Cop26 in Glasgow has been and gone. There was lots to criticise: the private jets, the greenwashing, the blah-blah-blah...
Air Quality & Weather Systems / December 30, 2021
Adam Hill,  ITS International editor
Adam Hill, ITS International editor

Even more alarming, the fact that a conference about tackling climate change more or less ignored active travel modes such as walking and cycling was bizarre – and the emphasis on electric vehicles suggested there is still a feeling that difficult choices are for other people to make.

World leaders – and many other people of influence – are still passionately, thoughtlessly wedded to their private car. Changing the drivetrain will be enough, we’ll worry about congestion another time.

Public transport – which has a clear role in helping to reduce greenhouse gas emissions – did not feature heavily at Cop26. The answer which should be front and centre of the world’s response to meeting climate action targets has been more or less relegated to an afterthought.

It’s all faintly depressing. And yet…

Don’t despair. There are people of good sense and goodwill working around the world in transportation, even if their political leaders often seem too timid to say what needs saying and do what needs doing.

As Mohamed Mezghani, secretary general of the International Association of Public Transport (UITP), said: “I arrived in Glasgow seeing the glass half empty, I left with the glass half full. And I refuse to let my optimism fade.”

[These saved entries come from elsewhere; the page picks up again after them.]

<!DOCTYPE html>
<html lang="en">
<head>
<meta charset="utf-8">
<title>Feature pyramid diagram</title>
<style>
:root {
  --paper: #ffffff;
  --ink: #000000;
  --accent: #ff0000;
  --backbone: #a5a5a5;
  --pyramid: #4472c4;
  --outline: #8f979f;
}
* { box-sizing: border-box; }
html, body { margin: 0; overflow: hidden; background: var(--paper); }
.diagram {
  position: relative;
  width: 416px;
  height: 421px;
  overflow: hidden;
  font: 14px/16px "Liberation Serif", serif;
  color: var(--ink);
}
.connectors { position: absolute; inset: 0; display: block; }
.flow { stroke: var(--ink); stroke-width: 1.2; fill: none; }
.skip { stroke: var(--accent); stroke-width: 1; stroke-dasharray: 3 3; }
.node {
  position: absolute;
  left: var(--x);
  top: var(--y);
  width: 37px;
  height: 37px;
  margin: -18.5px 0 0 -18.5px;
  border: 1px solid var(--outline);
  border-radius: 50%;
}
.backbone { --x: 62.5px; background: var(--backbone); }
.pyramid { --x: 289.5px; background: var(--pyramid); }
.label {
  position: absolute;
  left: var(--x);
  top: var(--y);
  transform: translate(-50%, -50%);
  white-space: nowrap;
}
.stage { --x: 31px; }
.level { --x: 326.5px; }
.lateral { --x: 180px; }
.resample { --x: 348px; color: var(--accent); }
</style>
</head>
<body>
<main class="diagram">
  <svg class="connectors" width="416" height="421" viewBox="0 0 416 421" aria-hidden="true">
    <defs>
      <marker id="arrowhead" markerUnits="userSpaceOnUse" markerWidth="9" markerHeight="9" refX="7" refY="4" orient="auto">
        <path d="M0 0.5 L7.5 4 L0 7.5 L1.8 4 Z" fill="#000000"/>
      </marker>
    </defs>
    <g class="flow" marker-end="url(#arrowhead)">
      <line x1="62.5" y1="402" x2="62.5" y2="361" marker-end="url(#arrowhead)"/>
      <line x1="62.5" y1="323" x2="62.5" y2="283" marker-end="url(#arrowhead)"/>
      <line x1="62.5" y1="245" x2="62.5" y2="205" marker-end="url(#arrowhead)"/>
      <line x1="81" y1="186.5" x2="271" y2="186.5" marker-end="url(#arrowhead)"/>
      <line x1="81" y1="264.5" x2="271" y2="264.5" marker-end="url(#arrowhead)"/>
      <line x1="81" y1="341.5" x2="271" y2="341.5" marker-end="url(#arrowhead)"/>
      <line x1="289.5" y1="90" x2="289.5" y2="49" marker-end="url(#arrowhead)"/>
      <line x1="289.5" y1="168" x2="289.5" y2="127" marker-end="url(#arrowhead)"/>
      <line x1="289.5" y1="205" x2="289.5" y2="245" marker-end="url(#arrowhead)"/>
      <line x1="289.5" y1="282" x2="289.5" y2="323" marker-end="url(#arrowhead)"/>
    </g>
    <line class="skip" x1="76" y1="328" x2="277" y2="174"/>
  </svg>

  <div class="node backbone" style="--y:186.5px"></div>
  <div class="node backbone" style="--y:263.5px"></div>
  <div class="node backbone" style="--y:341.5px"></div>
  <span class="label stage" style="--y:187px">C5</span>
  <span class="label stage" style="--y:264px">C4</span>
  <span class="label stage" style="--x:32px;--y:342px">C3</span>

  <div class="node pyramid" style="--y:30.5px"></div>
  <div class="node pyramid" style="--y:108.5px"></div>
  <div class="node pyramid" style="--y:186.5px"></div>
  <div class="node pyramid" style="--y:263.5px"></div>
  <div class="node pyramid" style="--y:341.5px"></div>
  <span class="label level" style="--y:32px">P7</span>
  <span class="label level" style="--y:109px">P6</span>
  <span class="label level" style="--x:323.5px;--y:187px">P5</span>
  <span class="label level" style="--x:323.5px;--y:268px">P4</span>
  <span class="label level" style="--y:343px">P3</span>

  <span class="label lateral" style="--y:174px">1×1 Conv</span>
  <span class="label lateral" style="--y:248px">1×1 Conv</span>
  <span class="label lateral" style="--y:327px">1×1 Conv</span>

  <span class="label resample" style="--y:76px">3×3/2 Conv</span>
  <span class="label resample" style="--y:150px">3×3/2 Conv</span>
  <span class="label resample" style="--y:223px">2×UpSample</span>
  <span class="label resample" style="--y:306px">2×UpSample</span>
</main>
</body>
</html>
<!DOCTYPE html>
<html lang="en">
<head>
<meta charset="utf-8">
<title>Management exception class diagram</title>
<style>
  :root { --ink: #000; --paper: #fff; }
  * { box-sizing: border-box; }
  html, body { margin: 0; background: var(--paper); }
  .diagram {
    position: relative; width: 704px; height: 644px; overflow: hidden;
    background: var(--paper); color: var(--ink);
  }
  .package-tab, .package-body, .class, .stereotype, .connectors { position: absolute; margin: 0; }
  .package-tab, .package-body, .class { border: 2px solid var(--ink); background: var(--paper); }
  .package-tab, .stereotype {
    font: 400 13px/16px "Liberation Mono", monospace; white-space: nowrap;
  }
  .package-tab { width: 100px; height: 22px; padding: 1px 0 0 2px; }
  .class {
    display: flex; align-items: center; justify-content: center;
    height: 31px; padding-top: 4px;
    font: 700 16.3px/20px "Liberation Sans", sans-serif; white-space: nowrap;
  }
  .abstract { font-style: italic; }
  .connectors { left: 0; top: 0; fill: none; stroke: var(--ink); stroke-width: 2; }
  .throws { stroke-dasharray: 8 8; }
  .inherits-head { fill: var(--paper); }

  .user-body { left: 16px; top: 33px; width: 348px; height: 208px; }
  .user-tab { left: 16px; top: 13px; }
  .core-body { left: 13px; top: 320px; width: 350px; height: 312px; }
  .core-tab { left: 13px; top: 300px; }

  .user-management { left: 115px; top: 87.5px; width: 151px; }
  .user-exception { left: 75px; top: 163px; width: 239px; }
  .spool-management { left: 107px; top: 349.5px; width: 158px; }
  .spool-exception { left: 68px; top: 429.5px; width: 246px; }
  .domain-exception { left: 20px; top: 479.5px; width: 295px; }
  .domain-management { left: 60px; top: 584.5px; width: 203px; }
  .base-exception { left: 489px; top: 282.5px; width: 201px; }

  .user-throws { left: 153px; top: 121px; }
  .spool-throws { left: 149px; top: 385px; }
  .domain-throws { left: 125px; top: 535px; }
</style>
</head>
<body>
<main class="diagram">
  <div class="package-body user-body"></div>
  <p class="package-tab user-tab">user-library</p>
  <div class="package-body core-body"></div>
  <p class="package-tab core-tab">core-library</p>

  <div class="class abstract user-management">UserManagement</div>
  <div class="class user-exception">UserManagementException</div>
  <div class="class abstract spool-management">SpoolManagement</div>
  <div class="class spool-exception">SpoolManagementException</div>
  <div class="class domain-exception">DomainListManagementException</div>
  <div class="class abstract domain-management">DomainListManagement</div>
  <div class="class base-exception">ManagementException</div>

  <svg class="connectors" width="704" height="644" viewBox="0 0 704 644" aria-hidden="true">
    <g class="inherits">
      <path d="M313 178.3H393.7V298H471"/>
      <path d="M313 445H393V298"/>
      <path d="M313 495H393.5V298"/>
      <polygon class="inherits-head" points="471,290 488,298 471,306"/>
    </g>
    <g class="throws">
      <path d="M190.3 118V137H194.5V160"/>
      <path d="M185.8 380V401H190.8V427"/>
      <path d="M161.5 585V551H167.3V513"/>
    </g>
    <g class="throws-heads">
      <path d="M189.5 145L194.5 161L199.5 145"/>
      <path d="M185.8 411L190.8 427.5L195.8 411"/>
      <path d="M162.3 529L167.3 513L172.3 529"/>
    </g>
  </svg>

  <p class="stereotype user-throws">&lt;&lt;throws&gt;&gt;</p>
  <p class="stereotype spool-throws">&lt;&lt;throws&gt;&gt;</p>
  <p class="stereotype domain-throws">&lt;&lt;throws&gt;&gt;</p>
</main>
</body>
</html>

He’s right. Austria is expanding its KlimaTicket Ö, a subscription service opening up national public transport in a bid to tempt people from their cars. Some governments are doing the right thing.

And in this issue of ITS International, we explain more grounds for optimism: the ITS industry has the tools to make a significant difference as we grasp the nettle of transport decarbonisation.

“Moving people and goods around the world generates around a quarter of annual global carbon emissions,” writes Tim Gammons from Arup. That’s a sobering figure - but rather than be downhearted about the state of things, he suggests that the solutions we need to accelerate carbon-free transport are already known, available and ready to be deployed. He even offers up eight ways in which ITS can help.

Practical examples, sensible thinking, action. In a word, refreshing.